---------- Given data ----------
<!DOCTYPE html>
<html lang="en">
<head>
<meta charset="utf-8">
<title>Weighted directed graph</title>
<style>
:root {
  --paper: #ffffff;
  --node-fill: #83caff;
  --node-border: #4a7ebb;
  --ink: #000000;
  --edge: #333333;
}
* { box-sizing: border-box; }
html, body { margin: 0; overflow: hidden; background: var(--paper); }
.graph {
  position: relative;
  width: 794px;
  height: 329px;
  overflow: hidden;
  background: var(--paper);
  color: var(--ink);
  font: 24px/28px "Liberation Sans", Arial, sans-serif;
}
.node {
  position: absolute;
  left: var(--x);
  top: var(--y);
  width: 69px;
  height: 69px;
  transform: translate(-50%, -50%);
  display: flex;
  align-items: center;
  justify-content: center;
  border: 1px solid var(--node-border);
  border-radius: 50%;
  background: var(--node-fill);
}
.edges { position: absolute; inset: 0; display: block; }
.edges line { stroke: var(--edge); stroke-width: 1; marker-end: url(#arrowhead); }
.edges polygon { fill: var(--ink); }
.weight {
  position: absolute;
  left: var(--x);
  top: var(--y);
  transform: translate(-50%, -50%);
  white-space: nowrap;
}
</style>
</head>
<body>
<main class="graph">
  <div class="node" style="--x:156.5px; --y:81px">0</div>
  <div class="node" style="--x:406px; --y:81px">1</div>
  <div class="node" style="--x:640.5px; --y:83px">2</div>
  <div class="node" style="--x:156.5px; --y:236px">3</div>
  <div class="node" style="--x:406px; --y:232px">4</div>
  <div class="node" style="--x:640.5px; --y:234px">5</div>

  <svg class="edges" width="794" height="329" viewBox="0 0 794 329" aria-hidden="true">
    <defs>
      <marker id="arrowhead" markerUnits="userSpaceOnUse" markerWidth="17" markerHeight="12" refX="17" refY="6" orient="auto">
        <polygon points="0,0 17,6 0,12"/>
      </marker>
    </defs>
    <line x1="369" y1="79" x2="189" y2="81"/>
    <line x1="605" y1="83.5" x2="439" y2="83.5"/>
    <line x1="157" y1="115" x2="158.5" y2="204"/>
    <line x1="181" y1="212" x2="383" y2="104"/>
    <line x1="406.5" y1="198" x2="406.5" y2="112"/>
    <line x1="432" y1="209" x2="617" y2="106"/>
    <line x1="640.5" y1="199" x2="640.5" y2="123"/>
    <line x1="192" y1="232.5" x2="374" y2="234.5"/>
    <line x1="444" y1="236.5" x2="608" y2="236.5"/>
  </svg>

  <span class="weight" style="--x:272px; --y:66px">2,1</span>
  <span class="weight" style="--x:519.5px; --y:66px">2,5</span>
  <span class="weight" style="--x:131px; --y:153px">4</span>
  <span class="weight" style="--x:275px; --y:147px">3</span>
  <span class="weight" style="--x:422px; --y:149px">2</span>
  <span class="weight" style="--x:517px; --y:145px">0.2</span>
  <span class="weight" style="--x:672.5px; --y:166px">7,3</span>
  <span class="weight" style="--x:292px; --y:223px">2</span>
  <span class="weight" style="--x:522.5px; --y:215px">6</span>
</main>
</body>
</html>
----------
#### Exercise instructions
Every line in the material must be retyped exactly, with none omitted.

#### Exercise solution
<!DOCTYPE html>
<html lang="en">
<head>
<meta charset="utf-8">
<title>Weighted directed graph</title>
<style>
:root {
  --paper: #ffffff;
  --node-fill: #83caff;
  --node-border: #4a7ebb;
  --ink: #000000;
  --edge: #333333;
}
* { box-sizing: border-box; }
html, body { margin: 0; overflow: hidden; background: var(--paper); }
.graph {
  position: relative;
  width: 794px;
  height: 329px;
  overflow: hidden;
  background: var(--paper);
  color: var(--ink);
  font: 24px/28px "Liberation Sans", Arial, sans-serif;
}
.node {
  position: absolute;
  left: var(--x);
  top: var(--y);
  width: 69px;
  height: 69px;
  transform: translate(-50%, -50%);
  display: flex;
  align-items: center;
  justify-content: center;
  border: 1px solid var(--node-border);
  border-radius: 50%;
  background: var(--node-fill);
}
.edges { position: absolute; inset: 0; display: block; }
.edges line { stroke: var(--edge); stroke-width: 1; marker-end: url(#arrowhead); }
.edges polygon { fill: var(--ink); }
.weight {
  position: absolute;
  left: var(--x);
  top: var(--y);
  transform: translate(-50%, -50%);
  white-space: nowrap;
}
</style>
</head>
<body>
<main class="graph">
  <div class="node" style="--x:156.5px; --y:81px">0</div>
  <div class="node" style="--x:406px; --y:81px">1</div>
  <div class="node" style="--x:640.5px; --y:83px">2</div>
  <div class="node" style="--x:156.5px; --y:236px">3</div>
  <div class="node" style="--x:406px; --y:232px">4</div>
  <div class="node" style="--x:640.5px; --y:234px">5</div>

  <svg class="edges" width="794" height="329" viewBox="0 0 794 329" aria-hidden="true">
    <defs>
      <marker id="arrowhead" markerUnits="userSpaceOnUse" markerWidth="17" markerHeight="12" refX="17" refY="6" orient="auto">
        <polygon points="0,0 17,6 0,12"/>
      </marker>
    </defs>
    <line x1="369" y1="79" x2="189" y2="81"/>
    <line x1="605" y1="83.5" x2="439" y2="83.5"/>
    <line x1="157" y1="115" x2="158.5" y2="204"/>
    <line x1="181" y1="212" x2="383" y2="104"/>
    <line x1="406.5" y1="198" x2="406.5" y2="112"/>
    <line x1="432" y1="209" x2="617" y2="106"/>
    <line x1="640.5" y1="199" x2="640.5" y2="123"/>
    <line x1="192" y1="232.5" x2="374" y2="234.5"/>
    <line x1="444" y1="236.5" x2="608" y2="236.5"/>
  </svg>

  <span class="weight" style="--x:272px; --y:66px">2,1</span>
  <span class="weight" style="--x:519.5px; --y:66px">2,5</span>
  <span class="weight" style="--x:131px; --y:153px">4</span>
  <span class="weight" style="--x:275px; --y:147px">3</span>
  <span class="weight" style="--x:422px; --y:149px">2</span>
  <span class="weight" style="--x:517px; --y:145px">0.2</span>
  <span class="weight" style="--x:672.5px; --y:166px">7,3</span>
  <span class="weight" style="--x:292px; --y:223px">2</span>
  <span class="weight" style="--x:522.5px; --y:215px">6</span>
</main>
</body>
</html>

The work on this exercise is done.